__Records provided__
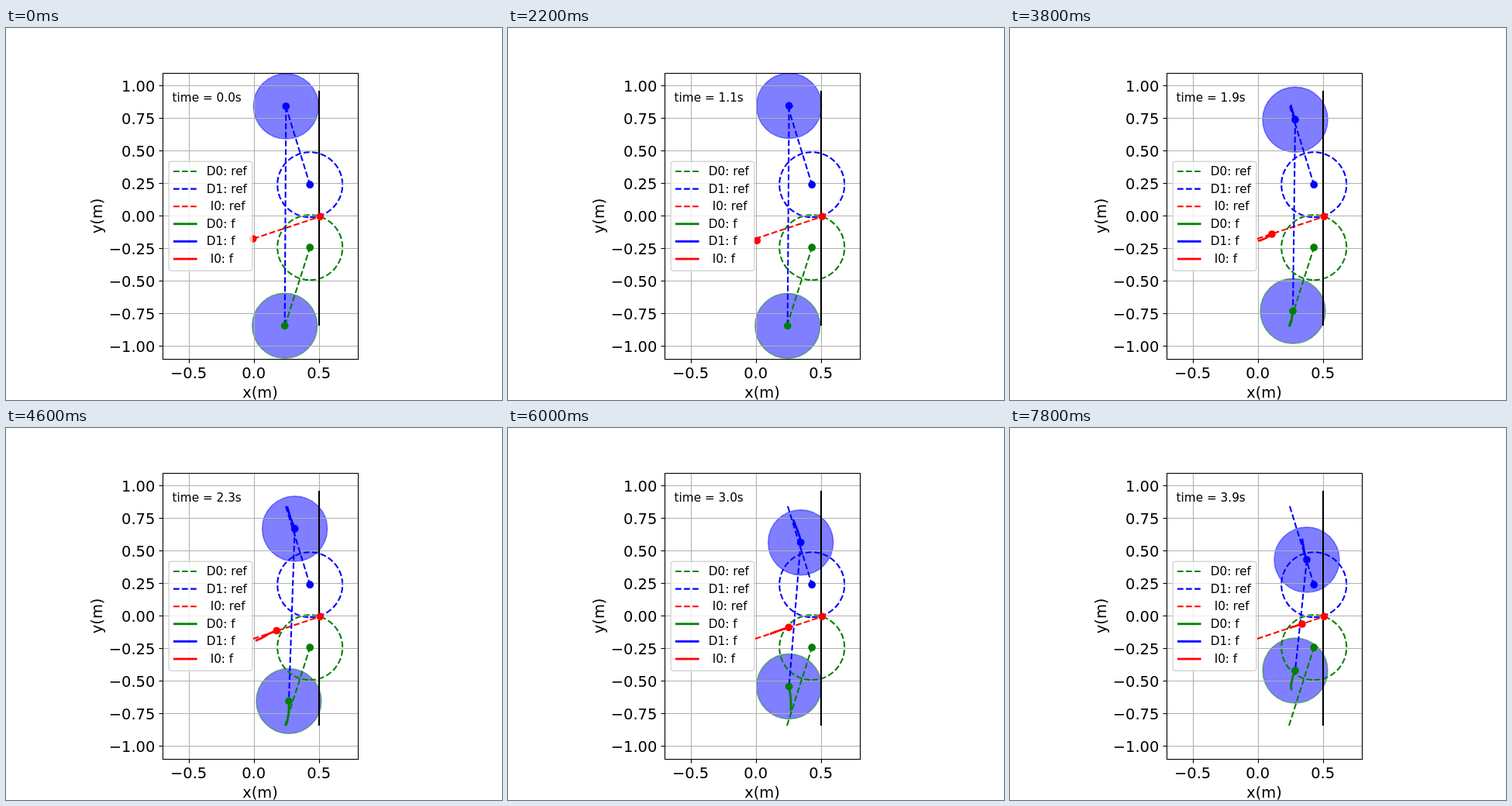
These frames come from a looping animation (640x480 px, 8 s). An HTML page with a canvas:

```html
<!DOCTYPE html>
<html lang="en">
<head>
<meta charset="utf-8">
<title>Disc trajectories</title>
<style>
html, body { margin: 0; width: 100%; height: 100%; overflow: hidden; background: #fff; }
canvas { display: block; }
</style>
</head>
<body>
<canvas id="stage" width="640" height="480"></canvas>
<script>
const ctx = document.getElementById('stage').getContext('2d');
const STEP = 200, LOOP = 8000, TRAIL = 1.1, RADIUS = 42;
const GREEN = '#008000', BLUE = '#0000ff', RED = '#ff0000';
const DASH = [7.7, 3.33];
const AXES = { left: 202.5, right: 454.5, top: 58.5, bottom: 427.5 };

// time (s), then x, y of D1, D0 and I0
const KEYS = [
  [0, 361.3, 101, 359.7, 384.3, 318.7, 272],
  [0.7, 364, 100.3, 360.3, 383.5, 320.3, 273],
  [1.2, 362.5, 101, 361, 384, 322, 274.3],
  [1.5, 364.2, 106, 363, 378.3, 328, 272],
  [1.8, 366.8, 115.2, 364.6, 368, 335.5, 267.8],
  [1.9, 368, 118.2, 365, 365.3, 338, 266],
  [2.4, 373.7, 132.8, 364.8, 349.3, 352, 260.5],
  [2.7, 376.3, 140.3, 363.8, 341, 359.3, 258.3],
  [3.0, 377.7, 147.8, 362.6, 333.5, 362.3, 257.3],
  [3.4, 379.3, 157.2, 364, 325.2, 367, 256],
  [3.6, 380.4, 162.5, 365.2, 320, 370.5, 254.8],
  [3.9, 383, 170, 368, 313, 377, 253]
];
const REFS = [
  { color: BLUE, from: [361, 101], to: [392.2, 202.2], ring: true },
  { color: GREEN, from: [360, 384], to: [392.2, 283.2], ring: true },
  { color: RED, from: [319, 272], to: [405.3, 243.3] }
];

function slope(i, c) {
  const a = KEYS[Math.max(i - 1, 0)], b = KEYS[Math.min(i + 1, KEYS.length - 1)];
  return (b[c] - a[c]) / (b[0] - a[0]);
}

// Hermite curve through the keys
function valueAt(t, c) {
  let i = 0;
  while (i < KEYS.length - 2 && t > KEYS[i + 1][0]) i++;
  const a = KEYS[i], b = KEYS[i + 1], span = b[0] - a[0], u = (t - a[0]) / span;
  const m = slope(i, c) * span, n = slope(i + 1, c) * span, d = b[c] - a[c];
  return a[c] + u * (m + u * (3 * d - 2 * m - n + u * (m + n - 2 * d)));
}

const bodyAt = (t, body) => [valueAt(t, 1 + 2 * body), valueAt(t, 2 + 2 * body)];

function line(points, color, width, dash = []) {
  ctx.beginPath();
  points.forEach(p => ctx.lineTo(...p));
  ctx.strokeStyle = color;
  ctx.lineWidth = width;
  ctx.setLineDash(dash);
  ctx.stroke();
}

function circle([x, y], r) {
  ctx.beginPath();
  ctx.arc(x, y, r, Math.PI / 2, -1.5 * Math.PI, true);
}

function dot(p, color) {
  circle(p, 4.86);
  ctx.fillStyle = color;
  ctx.fill();
}

function disc(p, edge) {
  circle(p, RADIUS);
  ctx.globalAlpha = 0.5;
  ctx.fillStyle = BLUE;
  ctx.fill();
  ctx.strokeStyle = edge;
  ctx.lineWidth = 1.39;
  ctx.setLineDash([]);
  ctx.stroke();
  ctx.globalAlpha = 1;
}

function ring(p, color) {
  circle(p, RADIUS);
  ctx.strokeStyle = color;
  ctx.lineWidth = 2.08;
  ctx.setLineDash(DASH);
  ctx.stroke();
}

function label(text, x, y, size, align = 'left') {
  ctx.font = size + 'px "DejaVu Sans", sans-serif';
  ctx.textAlign = align;
  ctx.fillStyle = '#000';
  ctx.fillText(text, x, y);
}

const tickText = (v, digits) => v.toFixed(digits).replace('-', '\u2212');

function eachTick(onX, onY) {
  for (let i = -1; i <= 1; i++) onX(320.5 + 84 * i, i / 2);
  for (let i = -4; i <= 4; i++) onY(242.5 - 42 * i, i / 4);
}

function grid() {
  const { left, right, top, bottom } = AXES;
  eachTick(
    x => line([[x, top], [x, bottom]], '#b0b0b0', 1.11),
    y => line([[left, y], [right, y]], '#b0b0b0', 1.11)
  );
}

function axes() {
  const { left, right, top, bottom } = AXES;
  eachTick(
    (x, v) => {
      line([[x, bottom], [x, bottom + 5]], '#000', 1.11);
      label(tickText(v, 1), x - 0.9, 452, 19.44, 'center');
    },
    (y, v) => {
      line([[left - 5, y], [left, y]], '#000', 1.11);
      label(tickText(v, 2), 192.3, y + 7, 19.44, 'right');
    }
  );
  ctx.strokeStyle = '#000';
  ctx.lineWidth = 1.11;
  ctx.strokeRect(left, top, right - left, bottom - top);
  label('x(m)', 328, 477, 19.44, 'center');
  ctx.save();
  ctx.translate(123.5, 242.4);
  ctx.rotate(-Math.PI / 2);
  label('y(m)', 0, 0, 19.44, 'center');
  ctx.restore();
}

function legend() {
  ctx.beginPath();
  ctx.roundRect(210.2, 172.3, 107.6, 141, 3);
  ctx.globalAlpha = 0.8;
  ctx.fillStyle = '#fff';
  ctx.fill();
  ctx.strokeStyle = '#ccc';
  ctx.lineWidth = 1.39;
  ctx.setLineDash([]);
  ctx.stroke();
  ctx.globalAlpha = 1;
  const names = ['D0', 'D1', ' I0'], colors = [GREEN, BLUE, RED];
  for (let i = 0; i < 6; i++) {
    const y = 185 + 22.6 * i, isRef = i < 3;
    line([[216, y], [246.6, y]], colors[i % 3], isRef ? 2.08 : 2.78, isRef ? DASH : []);
    label(names[i % 3] + (isRef ? ': ref' : ': f'), 258.8, y + 5, 15.28);
  }
}

function trail(t, body, color) {
  const points = [];
  for (let s = Math.max(0, t - TRAIL); s < t; s += 0.1) points.push(bodyAt(s, body));
  points.push(bodyAt(t, body));
  line(points, color, 2.78);
}

function draw(t) {
  const [d1, d0, i0] = [0, 1, 2].map(body => bodyAt(t, body));
  ctx.fillStyle = '#fff';
  ctx.fillRect(0, 0, 640, 480);

  ctx.save();
  ctx.beginPath();
  ctx.rect(AXES.left, AXES.top, AXES.right - AXES.left, AXES.bottom - AXES.top);
  ctx.clip();
  disc(d0, GREEN);
  disc(d1, BLUE);
  REFS.forEach(r => r.ring && ring(r.to, r.color));
  grid();
  line([[404, 81], [404, 384]], '#000', 2.08);
  REFS.forEach(r => {
    line([r.from, r.to], r.color, 2.08, DASH);
    dot(r.to, r.color);
  });
  REFS.forEach((r, body) => trail(t, body, r.color));
  line([d1, d0], BLUE, 2.08, DASH);
  dot(d1, BLUE);
  dot(d0, GREEN);
  dot(i0, RED);
  ctx.restore();

  axes();
  label('time = ' + t.toFixed(1) + 's', 214.6, 95, 15.28);
  legend();
}

const start = performance.now();
function tick() {
  const elapsed = Math.max(0, performance.now() - start) % LOOP;
  draw(Math.floor(elapsed / STEP) / 10);
  requestAnimationFrame(tick);
}
tick();
</script>
</body>
</html>
```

__Task objective__
Search the material above for lines containing the string "Math", then pull them out.

__Answer section__
  const a = KEYS[Math.max(i - 1, 0)], b = KEYS[Math.min(i + 1, KEYS.length - 1)];
  ctx.arc(x, y, r, Math.PI / 2, -1.5 * Math.PI, true);
  ctx.rotate(-Math.PI / 2);
  for (let s = Math.max(0, t - TRAIL); s < t; s += 0.1) points.push(bodyAt(s, body));
  const elapsed = Math.max(0, performance.now() - start) % LOOP;
  draw(Math.floor(elapsed / STEP) / 10);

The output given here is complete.